The Austrian Theory of Business Cycles; Old Lessons for Modern Economic Policy?
This paper reviews the "Austrian" theory of the business cycle first proposed by Friedrich Hayek in the 1920s. His theory claimed that credit creation by monetary authorities would push investment beyond society's long-term willingness to save, creating a mismatch between supply and demand that would inevitably cause recession. The theory argued, moreover, that expansionary policies in recession could generally only postpone the necessary structural adjustment, making the subsequent correction more severe. Modern followers of this theory see Austrian features in a number of recent business cycles, including Japan in the 1980s and 1990s, and the more recent U.S. slowdown.
|Date of creation:||01 Jan 2002|
|Contact details of provider:|| Postal: International Monetary Fund, Washington, DC USA|
Phone: (202) 623-7000

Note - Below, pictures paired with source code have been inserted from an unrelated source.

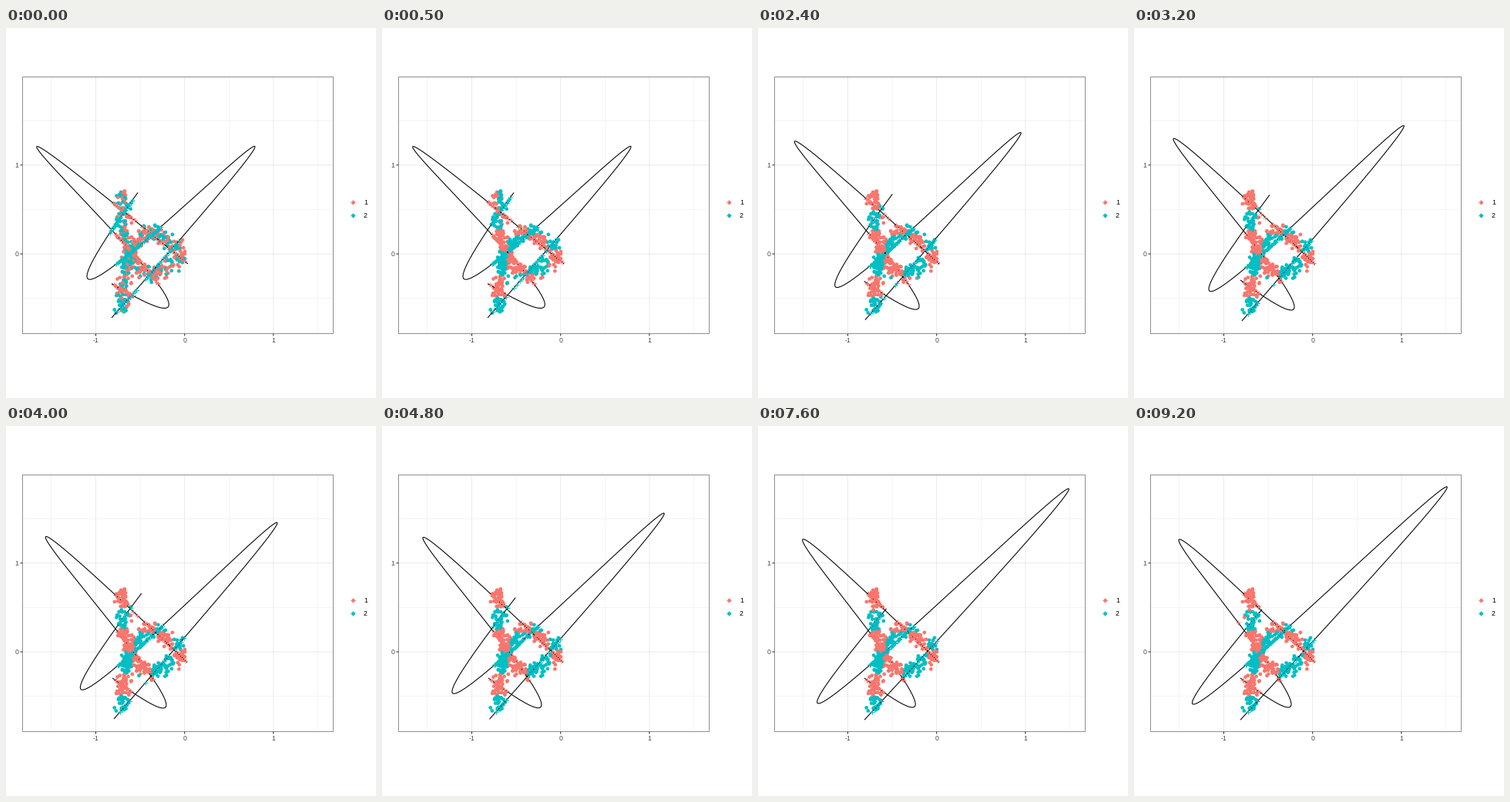
Recreate the animation shown at these times as a matplotlib script. Size 480 px wide and 480 px high, loop 10000 ms.

```python
import numpy as np
import matplotlib.pyplot as plt
from matplotlib.animation import FuncAnimation

plt.rcParams["path.snap"] = False

PX = 0.72                       # points per pixel at 100 dpi
RED, TEAL = "#F8766D", "#00BFC4"
UNIT, X0, Y0 = 115.2, 231.7, 293.0
LEFT, RIGHT, TOP, BOTTOM = 21.5, 424.5, 63.5, 396.5
INTERVAL, FRAMES, FITS = 100, 100, 12
CHANGES = [500, 1000, 1500, *range(2000, 9201, 400)]
T = np.linspace(0, 1, 700)

rng = np.random.default_rng(8)

# Each curve as start, two turning values and end, at three key poses.
ONE = (([137, 211.3, 39.7, 236], [331.5, 363.5, 153.6, 306]),
       ([138, 208, 51, 235], [327, 366, 143.3, 306.5]),
       ([138, 204, 58, 235], [327, 365, 147, 306.5]))
TWO = (([171, 105, 323, 137], [213.5, 326.2, 153.4, 376]),
       ([176, 97, 350.3, 140], [216.5, 341.7, 126.6, 380]),
       ([166, 75.5, 406.3, 138], [238, 361, 78.8, 381.3]))


def cubic(start, first, second, end):
    """Cubic through start and end with the two given turning values."""
    mid, half = (first + second) / 2, (first - second) / 2

    def root(value, pick):
        return pick(np.roots([1, 0, -3, -2 * (value - mid) / half]).real)

    a, b = root(start, min), root(end, max)
    s = a + (b - a) * T
    return mid + half * (s**3 - 3 * s) / 2


def fit(poses, k):
    """Curve after k fits: quick at first, a stall, a long pull, then settling."""
    pos = np.interp(k, [0, 3, 4, 7, 8, 11], [0, 1, 1.03, 1.79, 1.92, 2])
    i = min(int(pos), 1)
    a, b = np.array(poses[i]), np.array(poses[i + 1])
    xs, ys = a + (b - a) * (pos - i)
    return np.column_stack([cubic(*xs), cubic(*ys)])


def cloud(n):
    """Noisy fish outline, mirrored about the horizontal axis."""
    path = np.array([(150, 213), (152, 245), (154, 266), (162, 298),
                     (182, 322), (204, 315), (219, 304), (230, 293)], float)
    length = np.r_[0, np.cumsum(np.hypot(*np.diff(path, axis=0).T))]
    at = rng.uniform(0, length[-1], n)
    pts = np.column_stack([np.interp(at, length, path[:, i]) for i in (0, 1)])
    flip = rng.random(n) < 0.5
    pts[flip, 1] = 2 * Y0 - pts[flip, 1]
    pts += np.clip(rng.normal(0, 4.7, (n, 2)), -10, 10)
    pts[:, 0] = np.minimum(pts[:, 0], 232)
    return pts


points = cloud(500)
curves = [(fit(ONE, k), fit(TWO, k)) for k in range(FITS)]


def project(curve):
    d = np.hypot(points[:, None, 0] - curve[:, 0],
                 points[:, None, 1] - curve[:, 1])
    return curve[d.argmin(axis=1)], d.min(axis=1)


feet = [[project(c) for c in pair] for pair in curves]
labels = [rng.integers(0, 2, len(points))]
labels += [(two[1] < one[1]).astype(int) for one, two in feet]

fig = plt.figure(figsize=(4.8, 4.8), dpi=100, facecolor="white")
ax = fig.add_axes([0, 0, 1, 1])
ax.set(xlim=(0, 480), ylim=(480, 0))
ax.axis("off")


def line(x, y, color, width, z=1):
    return ax.plot(x, y, color=color, lw=width * PX, zorder=z,
                   solid_capstyle="butt")[0]


def label(x, y, text, color, ha):
    ax.text(x, y + 3, text, color=color, ha=ha, va="baseline",
            fontsize=8.8 * PX, family="Liberation Sans")


def crosses(color, x=(), y=()):
    return ax.plot(x, y, "+", ms=5.6 * PX, color=color, mew=0.95 * PX,
                   zorder=5)[0]


for half in range(-3, 4):
    x, y = X0 + half * UNIT / 2, Y0 - half * UNIT / 2
    major = half % 2 == 0
    width = 1.07 if major else 0.53
    line([x, x], [TOP, BOTTOM], "#EBEBEB", width)
    if major:
        line([x, x], [BOTTOM, BOTTOM + 3], "#333333", 1.07)
        label(x, 405, str(half // 2), "#4D4D4D", "center")
    if half >= -1:
        line([LEFT, RIGHT], [y, y], "#EBEBEB", width)
        if major:
            line([LEFT - 3, LEFT], [y, y], "#333333", 1.07)
            label(16.3, y, str(half // 2), "#4D4D4D", "right")

ax.add_patch(plt.Rectangle((LEFT, TOP), RIGHT - LEFT, BOTTOM - TOP, fill=False,
                           ec="#333333", lw=0.55 * PX, zorder=6))

for y, name, color in ((225.8, "1", RED), (243, "2", TEAL)):
    ax.plot(450, y, "o", ms=4.7 * PX, color=color, mew=0)
    crosses(color, [450], [y])
    label(464, y, name, "black", "left")

dots = ax.scatter(*points.T, s=(4.7 * PX) ** 2, lw=0, zorder=3)
lines = [line([], [], "black", 1.07, 4) for _ in range(2)]
marks = [crosses(RED), crosses(TEAL)]
palette = np.array([RED, TEAL])


def update(frame):
    """Steps alternate between relabelling the points and refitting."""
    step = sum(frame * INTERVAL >= t for t in CHANGES)
    k = step // 2
    group = labels[(step + 1) // 2]
    dots.set_facecolor(palette[group])
    for i in range(2):
        lines[i].set_data(*curves[k][i].T)
        marks[i].set_data(*feet[k][i][0][group == i].T)
    return [dots, *lines, *marks]


anim = FuncAnimation(fig, update, frames=FRAMES, interval=INTERVAL,
                     repeat=True, repeat_delay=0)
plt.show()
```
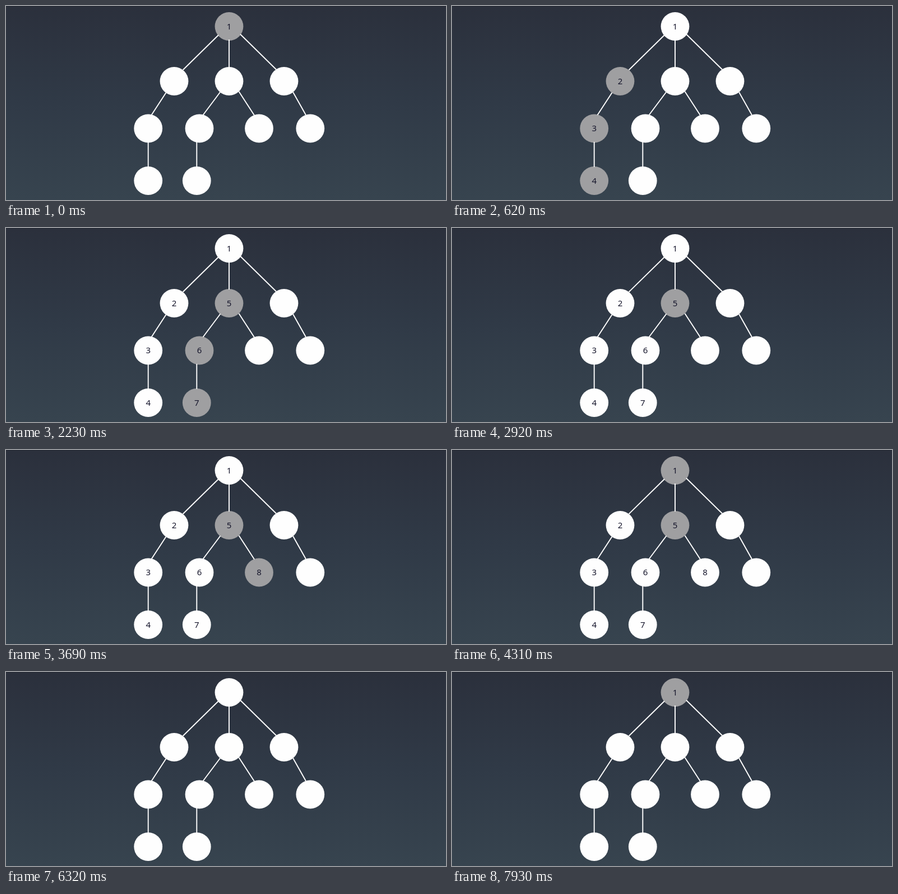
Recreate the animation shown at these times as an HTML page. Size 785 by 347 pixels, loop 8000 ms.

```html
<!DOCTYPE html>
<html lang="en">
<head>
<meta charset="utf-8">
<title>Depth-first traversal</title>
<style>
  html, body { margin: 0; width: 100%; height: 100%; overflow: hidden; }
  svg { display: block; width: 100%; height: 100%; }
  text { font: 15px "Noto Sans", "Open Sans", sans-serif; text-anchor: middle; fill: #15152b; }
</style>
</head>
<body>
<svg id="stage" viewBox="0 0 785 347">
  <defs>
    <linearGradient id="sky" x1="0" y1="0" x2="0" y2="1">
      <stop offset="0" stop-color="#2b303c"/>
      <stop offset="0.5" stop-color="#303a47"/>
      <stop offset="1" stop-color="#37444f"/>
    </linearGradient>
  </defs>
  <rect width="785" height="347" fill="url(#sky)"/>
  <rect width="785" height="1" fill="#20252f"/>
</svg>
<script>
const LOOP = 8000;
const CLEAR = 5860;
const WHITE = '#fefefe';
const GRAY = '#9f9fa1';

// Nodes in visiting order; "active" holds the [start, end) times of the highlight.
const nodes = [
  { x: 398, y: 36.5, active: [[0, 620], [1690, 2000], [4310, 5080], [7930, LOOP]] },
  { x: 300, y: 134.5, active: [[150, 1770]] },
  { x: 253.7, y: 219, active: [[620, 1620]] },
  { x: 253.7, y: 312.5, active: [[620, 1540]] },
  { x: 398, y: 134.5, active: [[2000, 4390]] },
  { x: 345, y: 219, active: [[2000, 2920]] },
  { x: 340.3, y: 312.5, active: [[2000, 2920]] },
  { x: 451.5, y: 219, active: [[3460, 4310]] },
  { x: 496, y: 134.5, active: [[4770, CLEAR]] },
  { x: 542.8, y: 219, active: [[4770, CLEAR]] }
];

const edges = [
  'M379 52L315.5 114.5', 'M398 60V110', 'M418 50.5L482 113.5',
  'M285.5 155L259.5 195', 'M382.5 153.5L351.5 195',
  'M415.5 153L443 195.5', 'M512 154L535 195',
  'M253.7 243V288', 'M340.3 243V288'
];

const stage = document.getElementById('stage');

function add(tag, attributes) {
  const element = document.createElementNS('http://www.w3.org/2000/svg', tag);
  for (const name in attributes) element.setAttribute(name, attributes[name]);
  return stage.appendChild(element);
}

nodes.forEach((node, i) => {
  node.disc = add('circle', { cx: node.x, cy: node.y, r: 25.4 });
  node.label = add('text', { x: node.x, y: node.y + 5.4 });
  node.label.textContent = i + 1;
});
add('path', { d: edges.join(''), stroke: WHITE, 'stroke-width': 1.9, fill: 'none' });

function draw(now) {
  const time = now % LOOP;
  for (const { disc, label, active } of nodes) {
    const isActive = active.some(([start, end]) => time >= start && time < end);
    const isNumbered = isActive || (time >= active[0][0] && time < CLEAR);
    disc.setAttribute('fill', isActive ? GRAY : WHITE);
    label.setAttribute('visibility', isNumbered ? 'visible' : 'hidden');
  }
}

function tick() {
  draw(performance.now());
  requestAnimationFrame(tick);
}
tick();
</script>
</body>
</html>
```
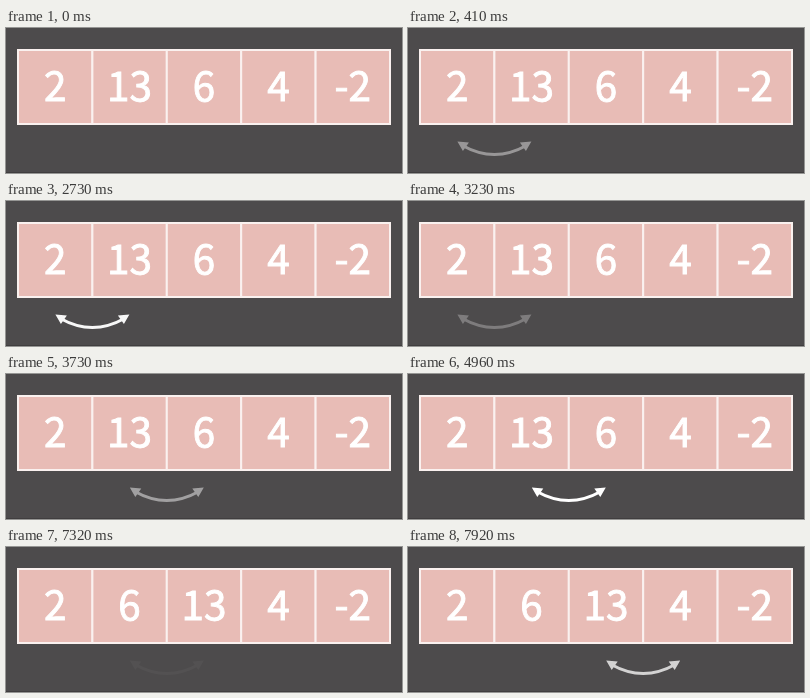
Animation of 396 by 145 pixels, one loop 8000 ms. Source, as an HTML page:

```html
<!DOCTYPE html>
<html lang="en">
<head>
<meta charset="utf-8">
<title>Bubble sort</title>
<style>
  html, body { margin: 0; width: 100%; height: 100%; overflow: hidden; background: #4d4b4c; }
  svg { display: block; width: 396px; height: 145px; }
  rect { fill: #e8bcb6; stroke: #faf1ef; stroke-width: 2; }
  text {
    font: 40.5px "Noto Sans CJK JP", "Noto Sans CJK SC", "Noto Sans", sans-serif;
    fill: #fff; stroke: #fff; stroke-width: .9; text-anchor: middle;
  }
  .shaft { fill: none; stroke: #fff; stroke-width: 3; }
  .head { fill: #fff; }
</style>
</head>
<body>
<svg viewBox="0 0 396 145">
  <defs>
    <g id="arrow">
      <path class="shaft" d="M-32 117.5Q0 135.5 32 117.5"/>
      <path class="head" d="M-37 113.5L-25.5 114.5L-31.5 123Z M37 113.5L25.5 114.5L31.5 123Z"/>
    </g>
  </defs>
  <path d="M0 144.5H396" stroke="#403e3f"/>
  <g id="stage"></g>
</svg>
<script>
const LOOP = 8000, CELL = 74.4, LEFT = 12;
const values = [2, 13, 6, 4, -2];
const swap = { from: 1, to: 2, start: 5180, end: 6020 };
const arrows = [
  { after: 0, show: [60, 900], hide: [2700, 3430] },
  { after: 1, show: [3350, 4150], hide: [6400, 7350] },
  { after: 2, show: [7320, 8120], hide: [9000, 9800] },
];
const stage = document.getElementById("stage");

function add(tag, attributes, content = "") {
  const node = document.createElementNS("http://www.w3.org/2000/svg", tag);
  for (const [key, value] of Object.entries(attributes)) node.setAttribute(key, value);
  node.textContent = content;
  return stage.appendChild(node);
}

const centre = index => LEFT + (index + 0.5) * CELL;
const progress = (t, [start, end]) => Math.min(1, Math.max(0, (t - start) / (end - start)));
const smooth = p => p * p * (3 - 2 * p);

values.forEach((_, i) => add("rect", { x: LEFT + i * CELL, y: 22, width: CELL, height: 74 }));
const labels = values.map((value, i) => add("text", { x: centre(i), y: 73 }, value));
for (const arrow of arrows) {
  const x = LEFT + (arrow.after + 1) * CELL;
  arrow.node = add("use", { href: "#arrow", transform: `translate(${x} 0)` });
}

function draw(now) {
  const t = now % LOOP;
  for (const { node, show, hide } of arrows) {
    node.setAttribute("opacity", progress(t, show) * (1 - progress(t, hide)));
  }
  const p = smooth(progress(t, [swap.start, swap.end]));
  labels[swap.from].setAttribute("x", centre(swap.from + p));
  labels[swap.to].setAttribute("x", centre(swap.to - p));
  requestAnimationFrame(draw);
}
draw(0);
</script>
</body>
</html>
```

Fax: (202) 623-4661
Web page: http://www.imf.org/external/pubind.htm
More information through EDIRC
|Order Information:||Web: http://www.imf.org/external/pubs/pubs/ord_info.htm|
When requesting a correction, please mention this item's handle: RePEc:imf:imfwpa:02/2. See general information about how to correct material in RePEc.
For technical questions regarding this item, or to correct its authors, title, abstract, bibliographic or download information, contact: (Jim Beardow)or (Hassan Zaidi)
If references are entirely missing, you can add them using this form.